According to legend, Stone was started up by two beer lovers (Steve Wagner and Greg Koch) who admired the Belgium tradition, but had a West Coast twist to offer. The guys who run the tour of the brewery insist the the heartbeat of Stone is and has always been super hoppy. The beers provide the obvious evidence.
The brewery is worth a look-see. Check out their website for the tour schedule (and be prepared for long waits and crowds). They’re now fancy-pants enough to sport a full service restaurant situated in a fly post-industrial concrete and steel affair. You can sit around one of the outdoor fire rings and enjoy a beer (or five) with friends. Rocks, benches, and a pond are strategically positioned around the property as well.
To my delight, they opened a satellite tasting room a few unfortunate blocks from my house. (The best party favor.) This has encouraged expansion of my Stone repertoire. I’m no longer a huge fan of hoppy West Coast style IPAs. Stone’s Smoked Porter puts on a decent show for a year-round pour. We tried the Vertical Epic for 11.11.11 (limited release for the ultimate binary day). Meaty but good. We’ve also tried Cali-Belgique. I remember this one being a little smoky and sharp.
However, one beer stands out. Naturally it’s a limited release. The 15th Anniversary Imperial Stout has a smooth coffee/chocolaty flavor hiding a beastly alcohol by volume percentage (generally between 10-13% when I’ve gone for a growler). Normal Stone fans (hop-lovers) might be a little disappointed, but stout and porter lovers will be pleasantly surprised.
PUBLIC SERVICE ANNOUNCEMENT: Don’t drink, then think you’re cool to drive and speed off into the distance. The coolest person is the one that knows his/her limits and doesn’t eff-up other’s lives.
Who thinks of that? Seriously.
“Yeah. Hang on, Yang. I want to see what happens when I light up this sodium nitrate.”

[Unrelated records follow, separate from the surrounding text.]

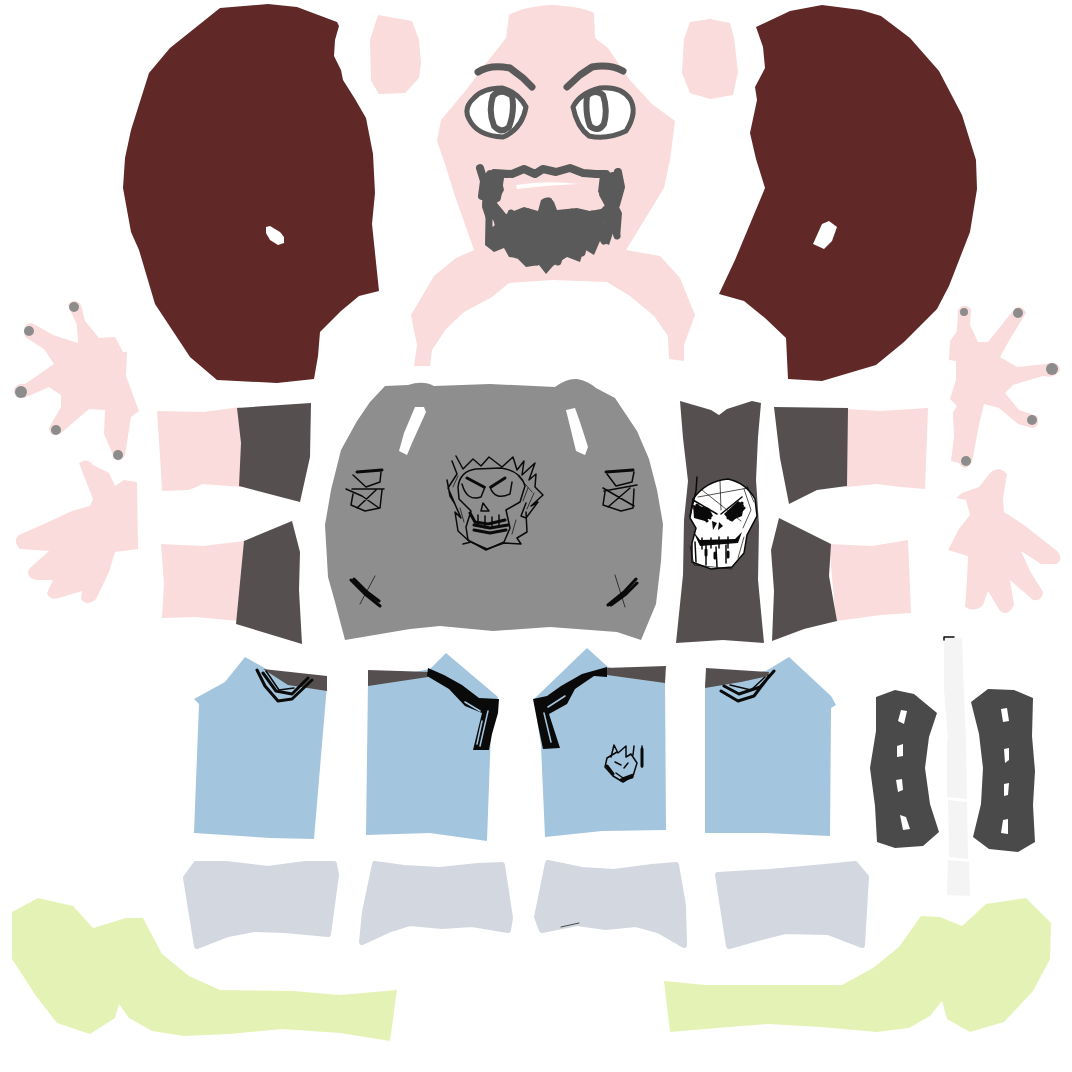
<!DOCTYPE html>
<html lang="en">
<head>
<meta charset="utf-8">
<title>Character texture sheet</title>
<style>
:root{--skin:#fadcdc;--hair:#612828;--beard:#5a5a5a;--shirt:#8e8e8e;--sleeve:#564f4f;--jeans:#a4c5de;--sock:#d3d8e0;--shoe:#e5f2b6;--sole:#4a4a4a;--lace:#f4f4f4;--nail:#8c8c8c;--ink:#0a0a0a}
html,body{margin:0;background:#fff;overflow:hidden}
svg{display:block;width:1072px;height:1072px}
.skin{fill:var(--skin)}.hair{fill:var(--hair)}.shirt{fill:var(--shirt)}.sleeve{fill:var(--sleeve)}
.jeans{fill:var(--jeans)}.sock{fill:var(--sock)}.shoe{fill:var(--shoe)}.sole{fill:var(--sole)}.lace{fill:var(--lace)}
.nail{fill:var(--nail)}.hole{fill:#fff}.ink{fill:var(--ink)}
.line{fill:none;stroke:var(--ink);stroke-width:1.5;stroke-linecap:round;stroke-linejoin:round}
.bold{stroke-width:3}
.fine{stroke-width:.7}
.face{fill:none;stroke:var(--beard);stroke-width:6;stroke-linecap:round;stroke-linejoin:round}
.round{stroke-width:6;stroke-linejoin:round}
.skin.round{stroke:var(--skin)}.sock.round{stroke:var(--sock)}
</style>
</head>
<body>
<svg viewBox="0 0 1072 1072" role="img" aria-label="Texture sheet of a bearded character's body and clothing parts">
<rect width="1072" height="1072" fill="#fff"/>

<g id="hair">
<path class="hair" d="M220 8L268 4L297 7L337 22L339 26L335 40L334 56L341 70L343 80L355 99L366 118L373 154L375 193L372 224L379 291L359 296L341 311L320 332L318 356L314 379L277 383L217 380L190 357L155 304L139 250L131 232L123 188L125 158L131 130L149 73L170 48Z"/>
<path class="hole" d="M266 227L270 226L280 232L284 237L284 243L278 245L270 240L266 233Z"/>
<path class="hair" d="M756 27L790 11L822 5L861 10L881 16L910 38L939 71L962 115L976 160L977 189L970 232L949 286L937 309L904 342L876 365L822 381L788 379L786 338L765 318L744 301L719 294L735 260L765 188L756 159L750 133L757 100L755 87L765 68L763 47Z"/>
<path class="hole" d="M822 224L829 221L837 227L832 241L824 249L813 244Z"/>
</g>

<g id="head">
<path class="skin" d="M378 15L412 21L419 40L421 63L419 78L405 93L379 94L371 81L370 40Z"/>
<path class="skin" d="M690 22L710 19L730 23L734 38L738 72L733 95L710 99L690 93L682 73L684 39Z"/>
<path class="skin" d="M509 15Q523 7 550 5Q580 6 594 13L595 38L608 48L629 79L652 104L675 121L670 160L664 188L626 250L660 256L680 278L695 315L684 345V361L669 359L668 336L654 316L630 296L607 282L552 280L509 283L492 297L464 312L446 329L432 350L430 366H414L417 345L411 315L434 276L456 258L474 250L455 196L444 161L437 141L441 120L467 89L484 66L506 38Z"/>
<g id="eyes">
<path class="face" style="fill:#fff;stroke-width:5" d="M469 119Q463 108 474 98Q483 88 502 88Q518 92 526 107Q522 129 503 137Q477 136 469 119Z"/>
<path class="face" style="fill:#fff;stroke-width:5" d="M573 107Q580 93 600 88Q621 86 630 99Q638 112 626 131Q607 140 589 136Q577 127 573 107Z"/>
<path class="face" d="M493 96Q488 111 494 126Q501 134 509 127Q515 111 512 96Q501 87 493 96M587 96Q585 114 590 126Q598 133 604 124Q608 109 603 95Q594 88 587 96"/>
<path class="face" style="stroke-width:7" d="M478 72Q490 64 510 68L523 78L532 87M567 87L580 75L592 67Q610 64 623 71"/>
</g>
<g id="beard">
<path class="face" style="stroke-width:8" d="M480 168L484 181L482 196L490 174L497 198L500 178L494 173L512 174L524 169L535 174L543 169L556 172L570 168L583 173L596 174L606 174L603 194L609 205L612 181L616 205L621 187L618 172"/>
<path d="M483 180L501 177L504 190L497 203L506 214L524 207L538 211L541 200Q548 194 554 202L557 210L577 208L590 211L601 209L608 202L598 192L600 175L621 170L623 188L618 205L622 213L620 238L614 230L609 245L600 241L594 255L584 249L580 262L567 257L553 266L546 274L539 265L526 267L517 258L509 257L504 248L494 252L485 245L486 219L482 207Z" fill="var(--beard)"/>
<path class="skin" d="M488 219L491 228L498 223L493 213M606 212L603 224L611 218Z"/>
<path class="face" style="stroke-width:7" d="M489 243V205L497 220L503 244L511 213L517 255L528 212L537 262L549 201L558 262L572 212L582 253L592 214L604 241L609 206L617 236"/>
<path d="M516 185Q547 180 579 184Q548 185 517 189Z" fill="#fff"/>
</g>
</g>

<g id="hands">
<path class="skin" d="M68 305Q74 296 81 305L85 321L99 338L115 337L123 352H127L126 376L139 411L131 417L125 455Q118 466 113 455L104 434L105 410L89 409L61 433Q50 439 49 428L61 407V395L49 387L24 398Q13 399 14 389Q17 383 25 384L54 364L44 349L25 337Q21 324 32 323L53 335L78 343L77 325Z"/>
<g class="nail"><circle cx="74" cy="307" r="5"/><circle cx="29" cy="331" r="5"/><circle cx="21" cy="392" r="6"/><circle cx="56" cy="430" r="5"/><circle cx="118" cy="455" r="5"/></g>
<path class="skin" d="M79 463Q87 457 93 465L109 473L115 486L124 480L137 482L138 549L115 552L109 572L96 599Q87 607 81 599L82 591L62 597Q50 602 47 593L53 580L37 580Q25 578 29 569L49 551L20 549Q12 541 19 535L44 524L72 511L90 506L93 499Z"/>
<path class="skin" d="M958 310Q964 302 971 309L970 325L978 342H988L1012 312Q1020 301 1026 313L1010 339L1000 357L1017 367L1046 364Q1059 360 1060 370Q1055 379 1043 376L1013 385L1005 393L1019 410L1037 416Q1041 426 1032 428L1018 424L999 408L984 404L979 425L972 462Q965 473 959 463L951 461L954 437L953 412L957 406L950 399L956 380V361L949 360L950 341L957 331Z"/>
<g class="nail"><circle cx="964" cy="312" r="4"/><circle cx="1018" cy="313" r="5"/><circle cx="1052" cy="369" r="6"/><circle cx="1032" cy="420" r="5"/><circle cx="966" cy="461" r="5"/></g>
<path class="skin" d="M962 493L979 487L990 473Q999 465 1007 474L1003 499L1004 512L1024 525L1057 551Q1064 558 1057 564L1041 564L1021 551L1030 571L1043 592Q1042 602 1033 600L1010 580L1014 605Q1008 617 1000 611L988 591L983 605Q975 613 965 607L967 580L968 556L948 550L959 529L970 515L966 500L956 498Z"/>
</g>

<g id="arms">
<path class="skin" d="M157 411L204 412L240 407L242 487L203 484L189 490L162 491L160 455Z"/>
<path class="sleeve" d="M237 408L311 403L310 457L300 502L239 486L241 443Z"/>
<path class="skin" d="M161 544L203 546L244 541L240 621L195 617L162 618L164 584Z"/>
<path class="sleeve" d="M244 541L292 521L300 552L299 590L302 644L236 624Z"/>
<path class="skin" d="M846 409L880 411L928 408L925 489L901 487L877 484L846 487Z"/>
<path class="sleeve" d="M774 407L848 408L847 486L817 490L789 504L780 458Z"/>
<path class="skin" d="M829 544L872 546L908 540L911 613L881 615L836 621Z"/>
<path class="sleeve" d="M779 518L831 544L829 576L837 621L804 629L772 641L774 591L771 550Z"/>
</g>

<g id="shirt">
<path class="shirt" d="M385 386L408 385Q423 380 434 386L490 384L555 387Q567 378 577 379Q588 381 596 388L615 398L637 431L649 459L657 490L663 524L661 561L656 604L641 640L617 632L550 627L493 631L440 626L410 629L345 640L335 602L328 577L325 525L331 490L341 450L357 421L370 402Z"/>
<path class="hole" d="M415 407H424L426 412L412 443L407 455L399 451L404 433ZM566 410L575 408L580 422L588 447L585 455L576 451Z"/>
<g id="pockets" class="line">
<path class="bold" d="M357 472L382 470M606 472L633 470"/>
<path d="M353 475L366 487L380 482L381 472M352 489H384M353 494L351 505L365 511L380 508L382 490M346 489L362 496L379 508M357 508L376 490M607 474L616 486L632 482L634 472M604 491L637 485M605 492L603 505L621 511L633 508L634 489M603 488L634 506M608 507L630 488"/>
<path class="bold" d="M351 580L365 594L380 606M354 579L367 592L379 601M608 605L624 592L636 579M611 605L626 594L637 583"/>
<path class="fine" d="M375 576L360 604M615 575L625 607"/>
</g>
<g id="flaming-skull" class="line">
<path d="M458 487Q460 471 476 469L501 468Q521 471 525 486L520 502L506 510L510 528L504 542L486 550L468 540L466 527L471 511L459 499Z"/>
<path class="bold" d="M467 478L484 487M505 478L491 487M474 525L490 528L508 525M474 530L490 533L506 530M470 513L475 522L488 524L505 520"/>
<path d="M462 484Q467 502 481 497L485 487M490 487Q495 501 510 494L512 482M483 503L481 511H489ZM478 515V526M485 516V528M492 517V528M499 515V526"/>
<path d="M452 461L457 474L448 488L455 504L450 496L447 480M456 456L463 469L473 459L481 466L489 457L502 467L513 457L517 470L524 461L522 475L535 463L529 480L536 474L535 487L543 495L531 506L538 502L526 518L521 516L526 503M454 502L461 518L455 512L458 531L469 541M526 512L527 532L517 538L521 544L504 543L487 549L471 542L463 544"/>
<path class="fine" d="M458 476L453 487M460 508L464 522M518 476L532 492M528 488L523 501M516 520L512 534M534 493L527 509"/>
</g>
</g>

<g id="side-panel">
<path class="sleeve" d="M680 401L687 403L711 410L719 415L727 409L752 401L761 403L758 437L756 480L759 525L758 580L764 643L723 640L676 643L683 575L684 520L688 481L683 438Z"/>
<path d="M693 499Q706 481 728 479Q746 483 755 499L757 516L747 535L744 553L732 567L711 569L692 562V543L696 528L690 518Z" fill="#fff" stroke="var(--ink)" stroke-width="1.5"/>
<path class="ink" d="M693 505L709 508L713 516L705 521L694 518ZM724 514L738 501L744 505L742 516L730 521ZM712 521L717 523L713 530ZM719 522L723 526L718 530ZM693 531L700 540L735 539L742 532L738 543L700 546Z"/>
<g class="line">
<path d="M697 477L696 491L690 516M693 500L717 514M742 497L721 514M695 542L696 562M702 538V549M711 538V548M719 537V548M728 537V548M706 545V565M716 547L717 567M726 545V563"/>
<path class="bold" d="M695 508L707 521M697 505L710 518M728 518L742 503M732 520L744 508M706 550V555M715 553V558M728 552V557"/>
<path class="fine" d="M720 481L721 510M698 497L748 488M702 490L741 521M744 489L751 510L743 528M747 486L754 502M690 546L694 565L732 569M744 537L738 558"/>
</g>
</g>

<g id="trousers">
<path class="jeans" d="M245 657L268 670L327 685L314 839L270 838L194 833L199 704L194 699L225 682Z"/>
<path class="sleeve" d="M263 669L327 676V691L288 685Z"/>
<path class="jeans" d="M368 681L430 669L446 653L498 697L491 729L487 841L430 833L366 835Z"/>
<path class="sleeve" d="M368 670L400 671L429 672L428 677L368 686Z"/>
<path class="jeans" d="M587 648L608 667L665 680L666 830L602 831L545 837L541 746L534 699Z"/>
<path class="sleeve" d="M605 668L666 666L665 683L607 675Z"/>
<path class="jeans" d="M705 681L766 671L789 657L831 696L836 705L831 708L830 836L765 833L705 833Z"/>
<path class="sleeve" d="M706 668L769 672L768 676L741 682L705 688Z"/>
<path class="ink" d="M428 668L444 675L462 685L479 698L499 699L498 713L492 734L489 750L473 750L482 713L465 706L449 689L427 676ZM607 667V677L594 676L575 689L567 704L549 714L560 748L543 749L538 725L533 699L547 696L561 686L582 674Z"/>
<path class="line" style="stroke:var(--jeans)" d="M465 702L480 711M488 711L480 746M482 721L477 744M548 707L565 696M544 713L551 742"/>
<path class="line bold" d="M257 670L265 686L278 701M263 673L276 691L292 694L308 678M278 701L292 699L312 680M774 671L760 687L739 694L724 686M770 675L754 696L738 701L721 691"/>
<path class="line" d="M266 671L279 690L294 688M765 677L751 690L730 685"/>
<path class="line" d="M617 752L607 758L605 767L613 776L623 782L633 776L637 763L631 754L626 757V746L618 753L614 745L611 757M634 746L633 755M642 746V767M615 762L621 765M628 763L624 768M616 773L623 778L634 774"/>
<path class="line bold" d="M607 766L613 774M621 780L632 777M642 749V766"/>
</g>

<g id="shoe-soles">
<path class="sole" d="M876 697L895 690L914 694L937 713L929 737L925 768L930 804L939 832L923 846L895 848L877 842L875 806L870 768L876 731Z"/>
<path class="hole" d="M901 710L907 711L904 724L898 721ZM897 746L903 744V756L897 757ZM896 780L902 779L903 790L898 792ZM900 815L906 817L910 829L903 830Z"/>
<path class="sole" d="M971 702L988 689L1014 690L1033 698L1032 736L1035 771L1033 805L1035 842L1018 852L989 849L973 837L981 804L983 768L979 734Z"/>
<path class="hole" d="M1001 709L1007 708L1009 721L1003 722ZM1004 749L1009 748V760L1005 763ZM1004 784L1009 783L1008 795L1004 796ZM1003 820L1008 819V834L1001 833Z"/>
</g>

<g id="laces">
<path class="lace" d="M944 637L962 638L964 696L966 739L948 740L944 690ZM947 740L966 739L967 799L947 797ZM948 800L967 802L968 859L949 857ZM948 860L969 862L970 896L947 895Z"/>
<path class="line" d="M944 640V637H954"/>
</g>

<g id="socks">
<path class="sock round" d="M196 864L226 864L268 869L305 864L334 864L336 875L328 934L285 930L254 929L228 934L197 946L186 878Z"/>
<path class="sock round" d="M375 864L404 868L440 870L478 866L502 865L510 918L508 930L472 924L442 926L410 923L388 930L362 942L365 912Z"/>
<path class="sock round" d="M548 863L582 870L614 872L652 867L676 865L683 905L684 945L658 930L636 924L606 927L577 923L542 930L537 917Z"/>
<path class="sock round" d="M718 875L770 872L825 867L855 864L866 877L862 945L828 932L785 931L754 939L729 946Z"/>
<path class="line fine" d="M561 927L579 923"/>
</g>

<g id="shoes">
<path class="shoe" d="M12 912L38 898L73 906L93 928L126 918L143 918L162 954L189 976L220 990L293 991L340 995L397 990L390 1041L340 1033L282 1029L230 1034L184 1036L152 1031L129 1018L119 1004L115 1018L90 1034L57 1023L36 996L12 959Z"/>
<path class="shoe" d="M664 981L705 985L842 985L873 968L899 947L921 916L940 917L962 926L986 904L1026 898L1051 923L1050 959L1033 991L1004 1022L970 1032L947 1019L942 1001L930 1016L909 1028L877 1032L821 1027L768 1024L717 1028L670 1032Z"/>
</g>
</svg>
</body>
</html>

Was this how fireworks started back in the 600s in China? (Actually, I’m sure it had something to do with gunpowder, ordinance and other accouterments of war, but let me be naive for a second.) Leave it to humans to be bored with the stars and the occasional meteor shower. We need something bigger and brighter people. Something with panache. I want DRAMA!
Since their inception, these pyrotechnic displays seem to exist for the sole purpose of titillating people and adorning the sky during celebrations. Spring and Mid-Autumn festival. Independence days, the Olympics, George Washington’s inauguration (as if he hadn’t had enough of explosions). Fireworks are nearly synonymous with celebration. Although here in San Diego, Sea World has firework displays running every night of the week during the summer months leading up to Labor Day. It seems so odd, random, almost frivolous for these shows to occur with no apparent purpose. Instead of signifying something special, they become commonplace for a time, before fading away into the fall.
Curious about the colors? They are all derived from metal salts, which burn at different temperatures to emit various wavelengths. High energy typically equals shorter wavelengths, and faster fades. Think your magnesiums, copper chlorides, cesium nitrates; white, blue and indigo, respectively. Conversely, lower energy outputs last a bit longer and emits longer wavelengths. These would be your lithium carbonates, and calcium and sodium chlorides; red, orange, and yellow, respectively.
My cheeky attitude aside, fireworks are pretty damned cool. The glitter, the sonic boom, the smoky trails smudging the sky. The waiting for more, an eager anticipation of what the finale might bring.
If you’re super nutty about fireworks, get yourself a membership to the Pyrotechnics Guild International. Not interested in becoming a member? You can donate to the “Help-a-Pyro” program.